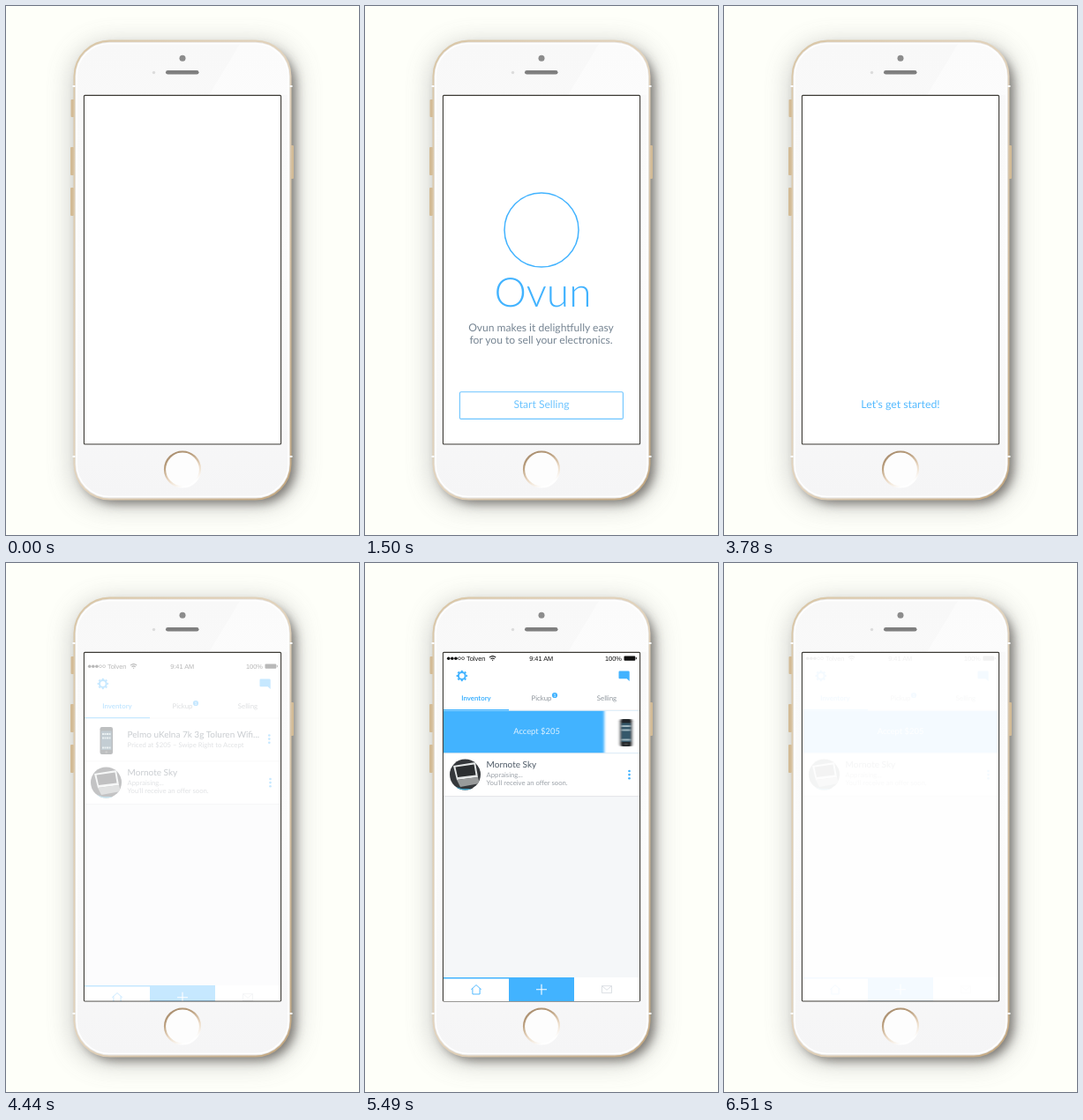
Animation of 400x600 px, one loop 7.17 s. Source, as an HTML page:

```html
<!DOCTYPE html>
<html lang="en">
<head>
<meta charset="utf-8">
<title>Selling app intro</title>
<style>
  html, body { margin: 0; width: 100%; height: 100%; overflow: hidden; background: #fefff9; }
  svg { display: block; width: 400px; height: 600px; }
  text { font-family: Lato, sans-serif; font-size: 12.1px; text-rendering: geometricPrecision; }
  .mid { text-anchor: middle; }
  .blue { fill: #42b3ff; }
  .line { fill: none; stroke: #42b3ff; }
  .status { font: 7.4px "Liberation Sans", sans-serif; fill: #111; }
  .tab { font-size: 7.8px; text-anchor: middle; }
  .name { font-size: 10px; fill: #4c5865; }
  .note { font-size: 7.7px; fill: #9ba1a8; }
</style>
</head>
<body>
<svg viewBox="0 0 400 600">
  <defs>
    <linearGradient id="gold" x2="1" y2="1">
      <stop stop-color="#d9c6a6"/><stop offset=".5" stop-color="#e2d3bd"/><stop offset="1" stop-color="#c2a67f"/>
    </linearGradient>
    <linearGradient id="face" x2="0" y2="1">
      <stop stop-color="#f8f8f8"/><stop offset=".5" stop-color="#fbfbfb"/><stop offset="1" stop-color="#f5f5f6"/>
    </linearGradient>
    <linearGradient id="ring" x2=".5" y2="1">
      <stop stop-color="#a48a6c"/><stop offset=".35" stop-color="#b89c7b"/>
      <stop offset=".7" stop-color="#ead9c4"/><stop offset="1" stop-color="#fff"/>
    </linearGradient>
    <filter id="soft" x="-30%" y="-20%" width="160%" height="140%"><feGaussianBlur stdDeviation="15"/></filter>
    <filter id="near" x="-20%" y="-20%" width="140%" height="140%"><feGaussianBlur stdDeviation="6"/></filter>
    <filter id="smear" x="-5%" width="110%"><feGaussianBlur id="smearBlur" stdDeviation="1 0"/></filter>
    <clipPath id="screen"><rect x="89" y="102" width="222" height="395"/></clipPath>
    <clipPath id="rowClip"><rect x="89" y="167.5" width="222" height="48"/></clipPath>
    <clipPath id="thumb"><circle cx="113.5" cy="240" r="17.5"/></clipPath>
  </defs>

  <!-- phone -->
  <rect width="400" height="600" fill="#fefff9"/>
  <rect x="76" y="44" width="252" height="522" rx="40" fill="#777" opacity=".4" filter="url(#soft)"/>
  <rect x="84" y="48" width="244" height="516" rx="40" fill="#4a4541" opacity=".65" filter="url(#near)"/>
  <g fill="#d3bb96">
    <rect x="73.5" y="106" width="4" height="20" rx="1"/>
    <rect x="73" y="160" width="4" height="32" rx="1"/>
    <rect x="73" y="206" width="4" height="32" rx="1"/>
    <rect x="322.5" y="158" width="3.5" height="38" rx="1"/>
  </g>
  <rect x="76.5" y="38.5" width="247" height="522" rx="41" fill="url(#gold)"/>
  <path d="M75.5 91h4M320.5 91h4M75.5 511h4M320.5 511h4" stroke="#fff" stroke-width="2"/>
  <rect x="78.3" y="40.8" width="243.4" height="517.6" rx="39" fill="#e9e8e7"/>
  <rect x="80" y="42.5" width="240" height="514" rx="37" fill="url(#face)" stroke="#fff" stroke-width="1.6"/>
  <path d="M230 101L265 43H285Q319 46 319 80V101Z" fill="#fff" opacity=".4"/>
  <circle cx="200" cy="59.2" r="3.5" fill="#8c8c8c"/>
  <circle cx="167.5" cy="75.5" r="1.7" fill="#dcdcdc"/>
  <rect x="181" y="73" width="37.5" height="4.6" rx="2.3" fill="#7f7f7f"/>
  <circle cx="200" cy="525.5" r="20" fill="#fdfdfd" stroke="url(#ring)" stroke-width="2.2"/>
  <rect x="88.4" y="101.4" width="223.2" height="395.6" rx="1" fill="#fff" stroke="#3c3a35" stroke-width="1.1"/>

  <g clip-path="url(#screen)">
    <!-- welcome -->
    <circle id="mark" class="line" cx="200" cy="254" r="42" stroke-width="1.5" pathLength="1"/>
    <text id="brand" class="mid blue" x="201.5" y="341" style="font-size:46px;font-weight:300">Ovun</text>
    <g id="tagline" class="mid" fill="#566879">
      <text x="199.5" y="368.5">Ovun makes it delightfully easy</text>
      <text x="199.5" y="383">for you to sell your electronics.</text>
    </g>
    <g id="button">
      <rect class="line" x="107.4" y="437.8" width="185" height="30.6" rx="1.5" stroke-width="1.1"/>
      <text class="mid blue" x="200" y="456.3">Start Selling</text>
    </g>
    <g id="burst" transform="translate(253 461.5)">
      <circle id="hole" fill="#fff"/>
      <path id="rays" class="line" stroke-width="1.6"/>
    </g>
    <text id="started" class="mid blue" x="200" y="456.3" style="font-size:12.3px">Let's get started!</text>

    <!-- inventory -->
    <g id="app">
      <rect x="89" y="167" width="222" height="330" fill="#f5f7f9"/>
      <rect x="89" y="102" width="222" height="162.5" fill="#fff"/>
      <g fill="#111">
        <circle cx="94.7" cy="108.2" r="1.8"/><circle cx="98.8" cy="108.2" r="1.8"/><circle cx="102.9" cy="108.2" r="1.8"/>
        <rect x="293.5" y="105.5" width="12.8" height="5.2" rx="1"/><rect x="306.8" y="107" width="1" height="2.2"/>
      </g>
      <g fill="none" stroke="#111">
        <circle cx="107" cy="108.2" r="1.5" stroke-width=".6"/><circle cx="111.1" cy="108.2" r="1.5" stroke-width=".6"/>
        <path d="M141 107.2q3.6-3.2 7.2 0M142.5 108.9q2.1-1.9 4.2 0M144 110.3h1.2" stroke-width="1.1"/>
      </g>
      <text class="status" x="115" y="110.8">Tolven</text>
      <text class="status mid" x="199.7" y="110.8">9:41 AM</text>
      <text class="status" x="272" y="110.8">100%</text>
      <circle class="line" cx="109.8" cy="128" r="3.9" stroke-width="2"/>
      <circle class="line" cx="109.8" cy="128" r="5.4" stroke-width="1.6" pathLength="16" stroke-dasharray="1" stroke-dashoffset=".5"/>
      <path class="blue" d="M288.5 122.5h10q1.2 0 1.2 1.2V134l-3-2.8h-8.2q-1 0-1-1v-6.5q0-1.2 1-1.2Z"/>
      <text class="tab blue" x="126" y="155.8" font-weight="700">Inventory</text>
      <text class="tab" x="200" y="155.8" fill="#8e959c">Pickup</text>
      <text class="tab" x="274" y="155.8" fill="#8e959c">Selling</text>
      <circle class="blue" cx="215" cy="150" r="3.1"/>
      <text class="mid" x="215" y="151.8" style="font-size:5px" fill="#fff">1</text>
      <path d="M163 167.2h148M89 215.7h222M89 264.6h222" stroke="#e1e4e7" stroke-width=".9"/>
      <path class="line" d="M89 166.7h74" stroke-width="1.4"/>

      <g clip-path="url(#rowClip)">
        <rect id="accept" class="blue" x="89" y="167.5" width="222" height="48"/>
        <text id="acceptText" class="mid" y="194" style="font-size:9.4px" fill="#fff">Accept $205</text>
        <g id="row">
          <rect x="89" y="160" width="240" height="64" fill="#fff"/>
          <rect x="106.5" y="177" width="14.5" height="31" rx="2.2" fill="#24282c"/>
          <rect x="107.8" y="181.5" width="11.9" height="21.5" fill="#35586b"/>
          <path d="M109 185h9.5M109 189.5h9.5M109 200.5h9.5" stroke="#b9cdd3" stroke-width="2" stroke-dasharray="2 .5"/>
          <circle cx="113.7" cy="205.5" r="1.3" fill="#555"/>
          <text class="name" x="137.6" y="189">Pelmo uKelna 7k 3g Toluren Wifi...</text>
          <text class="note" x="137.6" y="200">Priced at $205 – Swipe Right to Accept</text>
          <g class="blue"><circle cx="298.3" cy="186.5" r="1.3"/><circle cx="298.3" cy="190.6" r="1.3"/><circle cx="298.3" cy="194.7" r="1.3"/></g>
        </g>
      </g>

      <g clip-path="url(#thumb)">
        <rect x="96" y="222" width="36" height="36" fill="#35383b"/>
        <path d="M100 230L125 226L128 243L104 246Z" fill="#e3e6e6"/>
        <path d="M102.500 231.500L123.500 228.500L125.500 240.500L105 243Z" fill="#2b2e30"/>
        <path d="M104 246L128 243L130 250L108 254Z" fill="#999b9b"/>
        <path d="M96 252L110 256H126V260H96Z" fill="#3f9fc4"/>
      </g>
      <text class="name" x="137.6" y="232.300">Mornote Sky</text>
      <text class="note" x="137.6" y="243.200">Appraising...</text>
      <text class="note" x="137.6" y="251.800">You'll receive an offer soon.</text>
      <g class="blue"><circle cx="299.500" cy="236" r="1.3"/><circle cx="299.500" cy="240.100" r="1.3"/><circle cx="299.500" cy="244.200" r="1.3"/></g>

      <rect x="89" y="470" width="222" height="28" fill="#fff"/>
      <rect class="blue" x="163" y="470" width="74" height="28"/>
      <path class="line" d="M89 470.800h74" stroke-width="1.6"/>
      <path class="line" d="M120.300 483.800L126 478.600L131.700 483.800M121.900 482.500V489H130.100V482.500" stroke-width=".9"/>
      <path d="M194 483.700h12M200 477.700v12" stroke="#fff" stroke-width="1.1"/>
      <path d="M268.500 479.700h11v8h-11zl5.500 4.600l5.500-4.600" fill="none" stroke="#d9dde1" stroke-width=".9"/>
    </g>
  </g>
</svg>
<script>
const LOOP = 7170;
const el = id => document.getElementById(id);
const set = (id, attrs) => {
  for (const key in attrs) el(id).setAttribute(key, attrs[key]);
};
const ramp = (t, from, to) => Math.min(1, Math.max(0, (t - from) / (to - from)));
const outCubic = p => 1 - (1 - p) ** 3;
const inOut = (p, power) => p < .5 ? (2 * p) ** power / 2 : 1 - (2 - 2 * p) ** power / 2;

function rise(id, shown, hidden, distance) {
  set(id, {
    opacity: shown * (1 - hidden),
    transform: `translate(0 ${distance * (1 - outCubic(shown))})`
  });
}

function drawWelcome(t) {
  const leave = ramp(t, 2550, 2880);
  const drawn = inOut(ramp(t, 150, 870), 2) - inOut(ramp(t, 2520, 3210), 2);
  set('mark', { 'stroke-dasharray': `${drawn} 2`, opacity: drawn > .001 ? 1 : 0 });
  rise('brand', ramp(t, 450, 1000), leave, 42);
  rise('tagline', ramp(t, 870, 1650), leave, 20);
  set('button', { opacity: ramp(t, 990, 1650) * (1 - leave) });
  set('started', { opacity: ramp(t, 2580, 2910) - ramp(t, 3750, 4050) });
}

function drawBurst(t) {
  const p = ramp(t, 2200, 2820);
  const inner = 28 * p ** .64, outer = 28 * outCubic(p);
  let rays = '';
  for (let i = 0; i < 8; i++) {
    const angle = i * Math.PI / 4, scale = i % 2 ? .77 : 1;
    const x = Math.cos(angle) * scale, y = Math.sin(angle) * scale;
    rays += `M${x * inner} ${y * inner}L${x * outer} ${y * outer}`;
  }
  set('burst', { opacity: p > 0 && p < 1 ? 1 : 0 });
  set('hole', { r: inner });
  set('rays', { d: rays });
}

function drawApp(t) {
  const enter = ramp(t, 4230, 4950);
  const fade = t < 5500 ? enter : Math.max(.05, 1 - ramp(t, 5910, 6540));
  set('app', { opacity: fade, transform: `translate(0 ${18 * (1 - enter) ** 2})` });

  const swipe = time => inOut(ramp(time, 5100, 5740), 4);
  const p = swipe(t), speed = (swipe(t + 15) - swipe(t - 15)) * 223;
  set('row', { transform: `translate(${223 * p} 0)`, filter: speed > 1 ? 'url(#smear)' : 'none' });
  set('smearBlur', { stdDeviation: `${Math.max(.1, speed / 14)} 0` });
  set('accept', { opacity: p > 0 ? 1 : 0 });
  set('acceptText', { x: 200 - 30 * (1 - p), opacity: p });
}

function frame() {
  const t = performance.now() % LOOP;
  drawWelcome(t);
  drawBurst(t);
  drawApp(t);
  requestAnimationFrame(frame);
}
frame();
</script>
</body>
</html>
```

^^^^^^^^^^^^^^^^

**Required work**
From the listing above, pick out every line containing "size".

**Output of the task**
  text { font-family: Lato, sans-serif; font-size: 12.1px; text-rendering: geometricPrecision; }
  .tab { font-size: 7.8px; text-anchor: middle; }
  .name { font-size: 10px; fill: #4c5865; }
  .note { font-size: 7.7px; fill: #9ba1a8; }
    <text id="brand" class="mid blue" x="201.5" y="341" style="font-size:46px;font-weight:300">Ovun</text>
    <text id="started" class="mid blue" x="200" y="456.3" style="font-size:12.3px">Let's get started!</text>
      <text class="mid" x="215" y="151.8" style="font-size:5px" fill="#fff">1</text>
        <text id="acceptText" class="mid" y="194" style="font-size:9.4px" fill="#fff">Accept $205</text>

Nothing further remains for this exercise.